“I don’t feel Elon has those Tesla workers’ best interest in his heart. That’s my opinion,” said Branton Phillips, a material handler for Tesla’s production control in the Freemont factory.
Tesla did not immediately respond to a request for comment.
But the coronavirus threat is real, particularly in well-ventilated, enclosed workspaces, such as factories, in which employees need to work closely with one another. Some of America’s worst outbreaks have taken place at meatpacking facilities, where workers are in close quarters.
To keep factory workers safe, Tesla said it will take employees’ temperatures, reduce the number of people working particular shifts, distribute protective equipment, regularly clean the factory and enforce social distancing.
Phillips said he’s concerned the company’s safety protocols will be insufficient.
“This is going to be a monumental undertaking,” he said. “And I’m sure they’re trying their best. It’s just not going to be completely possible to completely social distance. That is just going to be a fact.”
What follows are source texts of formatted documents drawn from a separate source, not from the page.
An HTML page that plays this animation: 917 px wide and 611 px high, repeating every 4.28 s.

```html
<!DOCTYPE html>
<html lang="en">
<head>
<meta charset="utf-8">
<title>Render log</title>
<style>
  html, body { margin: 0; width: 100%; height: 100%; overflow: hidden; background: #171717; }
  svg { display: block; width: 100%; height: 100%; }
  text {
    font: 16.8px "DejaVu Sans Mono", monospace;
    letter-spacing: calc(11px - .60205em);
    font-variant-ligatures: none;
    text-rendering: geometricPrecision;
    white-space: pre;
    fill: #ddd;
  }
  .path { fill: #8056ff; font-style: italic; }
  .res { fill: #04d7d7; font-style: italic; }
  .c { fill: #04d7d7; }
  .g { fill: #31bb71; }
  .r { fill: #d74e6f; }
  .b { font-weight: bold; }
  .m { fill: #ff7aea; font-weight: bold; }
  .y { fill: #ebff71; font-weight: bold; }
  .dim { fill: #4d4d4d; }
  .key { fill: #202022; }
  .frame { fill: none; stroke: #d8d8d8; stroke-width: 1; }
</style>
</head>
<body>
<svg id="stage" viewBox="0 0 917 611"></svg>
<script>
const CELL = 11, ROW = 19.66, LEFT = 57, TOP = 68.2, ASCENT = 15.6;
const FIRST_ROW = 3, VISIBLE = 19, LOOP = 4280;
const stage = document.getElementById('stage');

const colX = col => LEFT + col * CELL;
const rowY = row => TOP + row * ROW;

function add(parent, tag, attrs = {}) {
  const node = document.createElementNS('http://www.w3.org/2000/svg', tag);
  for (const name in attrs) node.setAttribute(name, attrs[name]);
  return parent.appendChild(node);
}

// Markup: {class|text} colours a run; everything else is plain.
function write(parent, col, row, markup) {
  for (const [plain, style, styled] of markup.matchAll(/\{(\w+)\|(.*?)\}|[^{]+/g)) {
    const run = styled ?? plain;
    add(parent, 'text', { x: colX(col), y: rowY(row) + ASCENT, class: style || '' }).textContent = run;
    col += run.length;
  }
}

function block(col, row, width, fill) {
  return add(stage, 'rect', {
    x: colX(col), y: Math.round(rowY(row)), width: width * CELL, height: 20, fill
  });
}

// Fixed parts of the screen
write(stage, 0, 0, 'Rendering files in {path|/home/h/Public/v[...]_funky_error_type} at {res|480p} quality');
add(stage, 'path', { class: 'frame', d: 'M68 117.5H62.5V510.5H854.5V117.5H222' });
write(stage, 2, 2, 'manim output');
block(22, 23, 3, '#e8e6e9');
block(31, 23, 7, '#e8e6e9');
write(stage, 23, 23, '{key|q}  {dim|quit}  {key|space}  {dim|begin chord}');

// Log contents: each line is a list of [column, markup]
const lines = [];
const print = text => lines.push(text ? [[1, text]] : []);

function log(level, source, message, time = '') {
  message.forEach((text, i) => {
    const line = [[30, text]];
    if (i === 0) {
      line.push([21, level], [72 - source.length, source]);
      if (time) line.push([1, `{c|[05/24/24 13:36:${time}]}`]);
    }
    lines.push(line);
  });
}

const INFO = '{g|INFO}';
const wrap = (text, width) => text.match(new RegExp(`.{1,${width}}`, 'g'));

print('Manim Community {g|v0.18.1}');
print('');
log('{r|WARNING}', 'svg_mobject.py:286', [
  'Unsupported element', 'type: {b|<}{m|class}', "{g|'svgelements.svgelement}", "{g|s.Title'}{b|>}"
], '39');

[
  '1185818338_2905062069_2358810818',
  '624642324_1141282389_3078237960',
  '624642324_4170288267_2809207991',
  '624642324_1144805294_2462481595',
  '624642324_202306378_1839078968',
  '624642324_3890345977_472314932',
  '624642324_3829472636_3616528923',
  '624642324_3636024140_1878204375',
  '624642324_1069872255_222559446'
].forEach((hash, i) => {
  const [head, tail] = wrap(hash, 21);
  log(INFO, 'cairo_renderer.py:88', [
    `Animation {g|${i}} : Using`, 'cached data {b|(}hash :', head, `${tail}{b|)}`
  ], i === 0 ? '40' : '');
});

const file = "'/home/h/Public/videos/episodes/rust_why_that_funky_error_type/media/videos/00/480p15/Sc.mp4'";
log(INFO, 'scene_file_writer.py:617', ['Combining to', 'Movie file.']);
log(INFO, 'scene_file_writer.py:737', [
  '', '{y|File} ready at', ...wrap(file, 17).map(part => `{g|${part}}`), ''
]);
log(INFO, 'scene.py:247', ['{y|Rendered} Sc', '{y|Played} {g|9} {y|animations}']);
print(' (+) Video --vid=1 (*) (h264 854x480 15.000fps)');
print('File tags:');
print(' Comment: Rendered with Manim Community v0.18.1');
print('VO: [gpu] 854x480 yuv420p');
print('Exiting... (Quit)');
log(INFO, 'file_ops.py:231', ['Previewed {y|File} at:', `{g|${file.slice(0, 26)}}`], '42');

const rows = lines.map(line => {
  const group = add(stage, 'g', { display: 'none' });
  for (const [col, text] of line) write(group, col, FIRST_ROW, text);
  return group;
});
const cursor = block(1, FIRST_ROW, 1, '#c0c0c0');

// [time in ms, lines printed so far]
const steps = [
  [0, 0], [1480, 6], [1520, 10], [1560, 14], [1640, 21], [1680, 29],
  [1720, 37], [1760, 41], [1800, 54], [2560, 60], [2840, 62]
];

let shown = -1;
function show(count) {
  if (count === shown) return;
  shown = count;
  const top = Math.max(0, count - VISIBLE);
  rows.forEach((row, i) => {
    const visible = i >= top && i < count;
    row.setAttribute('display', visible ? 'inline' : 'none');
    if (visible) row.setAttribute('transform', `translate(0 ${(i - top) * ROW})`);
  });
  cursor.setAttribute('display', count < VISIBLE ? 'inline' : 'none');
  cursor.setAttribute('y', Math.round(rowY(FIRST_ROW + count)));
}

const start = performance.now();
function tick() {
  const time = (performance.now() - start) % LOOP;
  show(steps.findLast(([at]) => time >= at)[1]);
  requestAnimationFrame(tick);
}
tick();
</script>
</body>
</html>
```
Phillips believes that many other employees share his concerns. However, Phillips plans to return to work Monday when the factory reopens. He said he needs to make a living.